Old Fave #3: Retailer payment system infections that scrape credit card data
New Twist: Feds fight back with chip-and-PIN government purchase cards.
"If PIN and chip, or PIN and sign, were to come into force as the government has mandated for federal credit card usage," under an October presidential executive order, "that should make point-of-sale scraping less risky . . . with any luck, we will be moving away from that," says Raul, a former vice chairman of the White House Privacy and Civil Liberties Oversight Board.
Old Fave #4: Criminals bust agency networks to steal personal information so they can sell it to identity thieves
New Twist: Extortionists break into networks to steal business data so they can blackmail organizations with it. Ask Sony about this.
Criminal groups will find it harder to make money off filched IDs, as personal information becomes better protected and chip-and-PIN payment cards reduce fraud, says Chris Finan, former White House cyber adviser and cyberwarfare planner for the Defense Advanced Research Projects Agency.
However, as C-suites grow increasingly concerned about leaks denting reputations, hackers who hold sensitive data hostage will reap rewards, he says.

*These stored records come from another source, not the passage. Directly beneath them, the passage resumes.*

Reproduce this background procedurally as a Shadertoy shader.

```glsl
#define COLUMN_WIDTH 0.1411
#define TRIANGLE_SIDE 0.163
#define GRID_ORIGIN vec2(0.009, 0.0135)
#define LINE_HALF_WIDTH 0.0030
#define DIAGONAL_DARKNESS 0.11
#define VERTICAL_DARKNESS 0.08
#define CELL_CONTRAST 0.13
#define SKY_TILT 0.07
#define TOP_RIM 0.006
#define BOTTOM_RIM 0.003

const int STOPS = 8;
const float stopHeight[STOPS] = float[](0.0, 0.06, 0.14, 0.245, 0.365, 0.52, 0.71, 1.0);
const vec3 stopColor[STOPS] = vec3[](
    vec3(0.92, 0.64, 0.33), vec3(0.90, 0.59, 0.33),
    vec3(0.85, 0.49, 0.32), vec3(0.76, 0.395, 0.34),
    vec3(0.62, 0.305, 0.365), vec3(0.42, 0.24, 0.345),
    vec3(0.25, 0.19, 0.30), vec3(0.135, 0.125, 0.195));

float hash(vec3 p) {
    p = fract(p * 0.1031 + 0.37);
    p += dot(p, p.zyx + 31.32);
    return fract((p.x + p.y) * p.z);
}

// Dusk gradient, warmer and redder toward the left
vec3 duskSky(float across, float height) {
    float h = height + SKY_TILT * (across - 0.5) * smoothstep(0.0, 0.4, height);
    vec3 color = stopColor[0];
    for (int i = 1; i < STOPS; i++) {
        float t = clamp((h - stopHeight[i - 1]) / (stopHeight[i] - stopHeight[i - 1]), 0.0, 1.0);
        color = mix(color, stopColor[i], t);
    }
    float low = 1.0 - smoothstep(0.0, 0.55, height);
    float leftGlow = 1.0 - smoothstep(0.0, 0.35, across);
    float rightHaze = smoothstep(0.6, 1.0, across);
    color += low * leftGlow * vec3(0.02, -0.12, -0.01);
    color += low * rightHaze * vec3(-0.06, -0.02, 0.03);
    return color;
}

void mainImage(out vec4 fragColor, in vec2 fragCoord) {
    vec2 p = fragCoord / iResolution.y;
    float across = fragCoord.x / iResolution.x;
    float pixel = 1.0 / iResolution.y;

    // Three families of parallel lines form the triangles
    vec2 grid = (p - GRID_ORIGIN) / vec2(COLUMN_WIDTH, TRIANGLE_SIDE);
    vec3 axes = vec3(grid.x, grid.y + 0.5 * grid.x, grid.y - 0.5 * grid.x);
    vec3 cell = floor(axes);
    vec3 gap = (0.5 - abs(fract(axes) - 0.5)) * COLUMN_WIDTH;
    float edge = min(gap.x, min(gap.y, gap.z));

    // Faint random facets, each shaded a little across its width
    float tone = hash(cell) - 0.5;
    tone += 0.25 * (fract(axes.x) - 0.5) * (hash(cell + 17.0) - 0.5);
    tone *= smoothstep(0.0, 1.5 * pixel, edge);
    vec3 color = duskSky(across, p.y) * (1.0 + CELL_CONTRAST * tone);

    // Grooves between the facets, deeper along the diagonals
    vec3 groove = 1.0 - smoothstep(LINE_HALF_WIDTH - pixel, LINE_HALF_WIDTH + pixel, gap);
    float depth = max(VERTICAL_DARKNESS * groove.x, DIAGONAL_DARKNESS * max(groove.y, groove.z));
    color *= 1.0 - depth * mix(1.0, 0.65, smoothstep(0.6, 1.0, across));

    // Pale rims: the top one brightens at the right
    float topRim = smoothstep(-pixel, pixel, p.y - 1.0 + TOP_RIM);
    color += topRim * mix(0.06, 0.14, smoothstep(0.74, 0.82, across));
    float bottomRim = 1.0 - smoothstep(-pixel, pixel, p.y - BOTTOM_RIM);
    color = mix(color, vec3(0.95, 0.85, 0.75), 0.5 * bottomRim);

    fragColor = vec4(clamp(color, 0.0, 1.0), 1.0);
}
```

Old Fave #5: Piercing cloud servers to steal credentials stored in bulk on the Web
New Twist: Raiding a multitude of individuals’ smartphones for data stored inside the device itself, in apps like ApplePay and Bitcoin wallets

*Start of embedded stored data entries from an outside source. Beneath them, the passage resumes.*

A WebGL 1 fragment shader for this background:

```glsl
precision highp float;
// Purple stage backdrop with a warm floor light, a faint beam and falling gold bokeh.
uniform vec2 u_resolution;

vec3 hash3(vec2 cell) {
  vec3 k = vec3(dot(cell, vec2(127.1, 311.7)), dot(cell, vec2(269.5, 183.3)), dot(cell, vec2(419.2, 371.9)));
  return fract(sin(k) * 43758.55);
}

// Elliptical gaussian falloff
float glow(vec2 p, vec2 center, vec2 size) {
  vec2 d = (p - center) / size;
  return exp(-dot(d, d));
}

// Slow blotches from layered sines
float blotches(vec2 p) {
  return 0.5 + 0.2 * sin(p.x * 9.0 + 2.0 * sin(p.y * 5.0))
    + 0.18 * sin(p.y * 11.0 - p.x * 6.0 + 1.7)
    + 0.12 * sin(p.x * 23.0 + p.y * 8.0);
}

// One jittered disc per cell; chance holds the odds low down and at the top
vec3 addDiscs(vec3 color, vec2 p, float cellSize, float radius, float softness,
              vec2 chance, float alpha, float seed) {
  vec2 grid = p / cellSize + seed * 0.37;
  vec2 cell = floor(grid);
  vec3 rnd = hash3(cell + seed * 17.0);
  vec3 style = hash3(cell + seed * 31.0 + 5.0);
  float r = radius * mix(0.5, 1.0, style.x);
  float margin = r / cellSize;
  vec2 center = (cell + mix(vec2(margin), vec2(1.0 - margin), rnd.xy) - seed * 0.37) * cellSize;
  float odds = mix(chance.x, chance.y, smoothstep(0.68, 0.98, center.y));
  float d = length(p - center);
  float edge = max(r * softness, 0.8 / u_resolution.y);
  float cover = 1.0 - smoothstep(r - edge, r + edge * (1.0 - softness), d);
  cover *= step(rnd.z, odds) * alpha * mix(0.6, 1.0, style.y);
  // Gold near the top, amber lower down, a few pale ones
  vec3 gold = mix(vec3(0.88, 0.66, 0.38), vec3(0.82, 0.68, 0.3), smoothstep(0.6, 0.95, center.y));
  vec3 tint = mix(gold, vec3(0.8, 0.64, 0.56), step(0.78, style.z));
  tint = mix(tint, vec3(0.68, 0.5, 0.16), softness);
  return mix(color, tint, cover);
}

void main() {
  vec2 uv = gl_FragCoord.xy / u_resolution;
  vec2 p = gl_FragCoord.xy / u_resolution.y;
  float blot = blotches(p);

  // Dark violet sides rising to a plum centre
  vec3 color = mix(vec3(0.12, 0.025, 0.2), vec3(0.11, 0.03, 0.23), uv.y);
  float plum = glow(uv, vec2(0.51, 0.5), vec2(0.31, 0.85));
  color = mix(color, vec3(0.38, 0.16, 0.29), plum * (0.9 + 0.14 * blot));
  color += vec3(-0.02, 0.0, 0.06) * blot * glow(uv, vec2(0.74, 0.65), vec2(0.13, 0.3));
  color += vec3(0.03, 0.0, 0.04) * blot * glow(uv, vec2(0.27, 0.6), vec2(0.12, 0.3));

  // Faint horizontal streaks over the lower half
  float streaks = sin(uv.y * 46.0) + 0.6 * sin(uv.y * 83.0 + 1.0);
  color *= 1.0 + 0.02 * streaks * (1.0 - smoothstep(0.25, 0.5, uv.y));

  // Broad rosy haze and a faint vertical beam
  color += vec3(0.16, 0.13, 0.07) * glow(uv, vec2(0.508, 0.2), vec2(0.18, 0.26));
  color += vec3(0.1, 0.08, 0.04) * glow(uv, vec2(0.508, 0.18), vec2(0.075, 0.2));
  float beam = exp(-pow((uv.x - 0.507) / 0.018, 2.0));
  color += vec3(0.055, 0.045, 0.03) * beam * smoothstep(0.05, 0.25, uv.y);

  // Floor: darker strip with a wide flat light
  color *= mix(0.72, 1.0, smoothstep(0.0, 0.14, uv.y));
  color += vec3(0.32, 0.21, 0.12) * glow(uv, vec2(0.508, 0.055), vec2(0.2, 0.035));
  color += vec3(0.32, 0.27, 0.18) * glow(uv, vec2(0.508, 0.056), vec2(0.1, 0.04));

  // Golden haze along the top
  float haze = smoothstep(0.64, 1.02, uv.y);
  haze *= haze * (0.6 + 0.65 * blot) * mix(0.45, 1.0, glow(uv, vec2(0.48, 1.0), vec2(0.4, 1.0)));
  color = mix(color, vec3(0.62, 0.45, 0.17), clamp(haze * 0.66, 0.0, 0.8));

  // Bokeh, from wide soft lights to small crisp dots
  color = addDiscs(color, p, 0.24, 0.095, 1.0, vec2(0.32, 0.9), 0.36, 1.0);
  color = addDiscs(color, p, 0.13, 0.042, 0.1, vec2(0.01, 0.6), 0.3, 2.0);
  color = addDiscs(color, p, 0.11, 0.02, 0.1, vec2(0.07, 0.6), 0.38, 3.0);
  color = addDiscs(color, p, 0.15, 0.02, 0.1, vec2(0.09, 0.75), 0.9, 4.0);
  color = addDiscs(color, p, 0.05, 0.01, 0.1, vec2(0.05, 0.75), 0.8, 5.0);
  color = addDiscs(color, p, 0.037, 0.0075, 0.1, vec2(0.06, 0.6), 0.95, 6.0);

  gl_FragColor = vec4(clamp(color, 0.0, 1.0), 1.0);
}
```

“Consumers will increasingly host payment data on mobile devices as more convenient mobile payment methods gain adoption,” says Finan, now head of cyber startup Manifold Security. “Malware that rips payment credentials from mobile devices at scale will become more prevalent, as batch extraction from central servers becomes more difficult.”
Old Fave #6: Hackers redirect news website visitors, including federal employees, to evil, impostor websites
New Twist: Hackers pollute legitimate news sites with invisible malware that gloms on to government computers
Kellermann’s research points to a 600 percent increase in these “watering hole” attacks this year.
Old Fave #7: Attackers hijack systems remotely through the Web
New Twist: Attackers command systems through online and real-world trespassing
"Think a possible attack on an electrical substation," says Mike McNerney, a security consultant at Delta Risk who previously served as a cyber policy adviser for the secretary of defense.
Old Fave #8: Stealing intellectual property to use for competitive advantage, as in the many cases where Chinese nationals allegedly stole IP from U.S. companies and agencies
New Twist: "Using information itself as a weapon to embarrass, intimidate or extort,” McNerney says
Old Fave #9: Terrorist organizations, like al Qaida, recruit extremists through social networks
New Twist: Terrorists corrupt computer networks
"While a significant computer network attack capability -- at least on par with major nation states -- may not be within the reach of organizations such as ISIS in the very near term, they may increasingly turn to cyber extortion as a means to supplement their kidnapping and ransom business," says Frank Cilluffo, director of the Homeland Security Policy Institute at George Washington University. This could mean injecting "ransomware" that freezes a computer's data until the victim divulges certain information, in essence kidnapping data.
Old Fave #10: Cyber gangs expand their criminal networks to move stolen IDs and cash
New Twist: Cyber gangs team with the real-world mafia to move product
"As the physical and cyber domain converge, so too will organized crime -- old criminal organizations will increasingly cooperate with their newer tech savvy criminal counterparts," says Cilluffo, who served as a special assistant to President George W. Bush. Russian organized crime “will take on even greater significance in both the cyber and physical domain in the days ahead.”